RECORD EXTRACTS section start
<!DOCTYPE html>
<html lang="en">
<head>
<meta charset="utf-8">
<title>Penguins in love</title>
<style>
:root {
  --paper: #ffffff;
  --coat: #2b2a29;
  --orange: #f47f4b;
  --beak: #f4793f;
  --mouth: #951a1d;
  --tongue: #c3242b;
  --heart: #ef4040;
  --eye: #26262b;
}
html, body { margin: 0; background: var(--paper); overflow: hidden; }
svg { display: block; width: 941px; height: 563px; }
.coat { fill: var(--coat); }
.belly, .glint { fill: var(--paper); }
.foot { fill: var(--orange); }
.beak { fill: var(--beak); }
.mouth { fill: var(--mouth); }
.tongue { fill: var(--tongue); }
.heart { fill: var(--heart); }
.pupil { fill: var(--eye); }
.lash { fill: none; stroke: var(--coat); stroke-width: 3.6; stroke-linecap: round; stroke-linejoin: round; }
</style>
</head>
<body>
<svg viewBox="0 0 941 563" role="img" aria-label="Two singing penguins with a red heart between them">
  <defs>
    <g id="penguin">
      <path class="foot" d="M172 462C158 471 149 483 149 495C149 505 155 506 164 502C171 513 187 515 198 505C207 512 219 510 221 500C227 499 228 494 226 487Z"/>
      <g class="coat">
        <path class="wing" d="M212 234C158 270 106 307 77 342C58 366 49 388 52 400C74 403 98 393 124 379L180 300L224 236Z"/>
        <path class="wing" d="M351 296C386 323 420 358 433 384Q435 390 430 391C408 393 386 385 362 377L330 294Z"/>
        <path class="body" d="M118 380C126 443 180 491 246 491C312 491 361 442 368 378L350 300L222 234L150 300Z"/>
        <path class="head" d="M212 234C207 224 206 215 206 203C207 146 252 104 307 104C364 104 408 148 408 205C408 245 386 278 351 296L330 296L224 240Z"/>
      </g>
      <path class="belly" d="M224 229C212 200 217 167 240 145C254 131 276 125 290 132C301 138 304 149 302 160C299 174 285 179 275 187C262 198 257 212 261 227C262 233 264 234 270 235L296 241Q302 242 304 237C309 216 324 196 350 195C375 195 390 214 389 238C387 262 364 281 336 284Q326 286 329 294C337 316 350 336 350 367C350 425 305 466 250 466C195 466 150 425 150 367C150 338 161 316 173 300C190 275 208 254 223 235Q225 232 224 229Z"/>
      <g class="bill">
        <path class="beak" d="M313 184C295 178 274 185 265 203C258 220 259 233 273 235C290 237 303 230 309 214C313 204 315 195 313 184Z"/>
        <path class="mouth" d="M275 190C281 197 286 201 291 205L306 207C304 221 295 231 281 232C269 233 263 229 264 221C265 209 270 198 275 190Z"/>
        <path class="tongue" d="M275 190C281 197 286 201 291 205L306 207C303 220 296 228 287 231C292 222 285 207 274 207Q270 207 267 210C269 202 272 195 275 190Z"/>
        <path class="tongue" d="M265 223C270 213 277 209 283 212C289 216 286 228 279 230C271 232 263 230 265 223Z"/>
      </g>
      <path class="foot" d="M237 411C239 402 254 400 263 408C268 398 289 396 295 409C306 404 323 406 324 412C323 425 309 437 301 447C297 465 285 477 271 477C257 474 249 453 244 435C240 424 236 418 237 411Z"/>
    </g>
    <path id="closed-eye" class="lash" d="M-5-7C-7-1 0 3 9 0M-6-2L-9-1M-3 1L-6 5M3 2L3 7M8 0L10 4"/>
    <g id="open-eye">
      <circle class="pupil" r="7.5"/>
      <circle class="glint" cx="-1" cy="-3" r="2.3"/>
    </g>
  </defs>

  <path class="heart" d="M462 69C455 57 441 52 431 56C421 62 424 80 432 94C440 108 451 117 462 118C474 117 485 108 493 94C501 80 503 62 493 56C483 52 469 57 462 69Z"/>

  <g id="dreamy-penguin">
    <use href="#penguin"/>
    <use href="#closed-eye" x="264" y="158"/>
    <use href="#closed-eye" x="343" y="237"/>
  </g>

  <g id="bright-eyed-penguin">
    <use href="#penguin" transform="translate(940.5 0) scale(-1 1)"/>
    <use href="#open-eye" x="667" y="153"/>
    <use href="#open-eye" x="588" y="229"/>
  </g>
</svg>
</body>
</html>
RECORD EXTRACTS section end
RECORD EXTRACTS section start
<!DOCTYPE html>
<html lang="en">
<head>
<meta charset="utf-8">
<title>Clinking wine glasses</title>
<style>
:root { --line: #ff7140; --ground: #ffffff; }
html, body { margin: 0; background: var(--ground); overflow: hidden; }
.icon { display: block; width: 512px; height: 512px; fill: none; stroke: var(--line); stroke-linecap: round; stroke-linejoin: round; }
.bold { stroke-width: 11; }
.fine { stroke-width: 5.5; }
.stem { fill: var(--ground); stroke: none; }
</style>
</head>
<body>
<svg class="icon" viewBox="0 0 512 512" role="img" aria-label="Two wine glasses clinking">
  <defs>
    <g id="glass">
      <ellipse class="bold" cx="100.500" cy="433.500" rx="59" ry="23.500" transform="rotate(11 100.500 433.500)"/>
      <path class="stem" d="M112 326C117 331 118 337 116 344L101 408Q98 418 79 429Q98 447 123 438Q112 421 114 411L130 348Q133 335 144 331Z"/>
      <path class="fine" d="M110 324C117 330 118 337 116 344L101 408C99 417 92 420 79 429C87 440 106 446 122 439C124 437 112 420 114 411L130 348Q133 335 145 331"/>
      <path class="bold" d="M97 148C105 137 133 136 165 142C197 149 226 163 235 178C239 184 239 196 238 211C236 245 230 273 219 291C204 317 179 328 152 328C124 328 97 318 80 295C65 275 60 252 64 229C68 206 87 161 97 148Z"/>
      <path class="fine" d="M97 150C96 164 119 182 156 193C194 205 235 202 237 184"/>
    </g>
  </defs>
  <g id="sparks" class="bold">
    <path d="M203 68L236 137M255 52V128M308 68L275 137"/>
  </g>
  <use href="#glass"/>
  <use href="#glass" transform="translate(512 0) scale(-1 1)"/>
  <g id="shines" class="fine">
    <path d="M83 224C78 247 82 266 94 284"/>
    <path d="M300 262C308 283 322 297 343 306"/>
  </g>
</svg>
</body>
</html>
RECORD EXTRACTS section end
INSTRUCTIONS FOR THE TASK: In the entries above, which lines hold the word "background"? Copy them out.

EXERCISE ANSWER:
html, body { margin: 0; background: var(--paper); overflow: hidden; }
html, body { margin: 0; background: var(--ground); overflow: hidden; }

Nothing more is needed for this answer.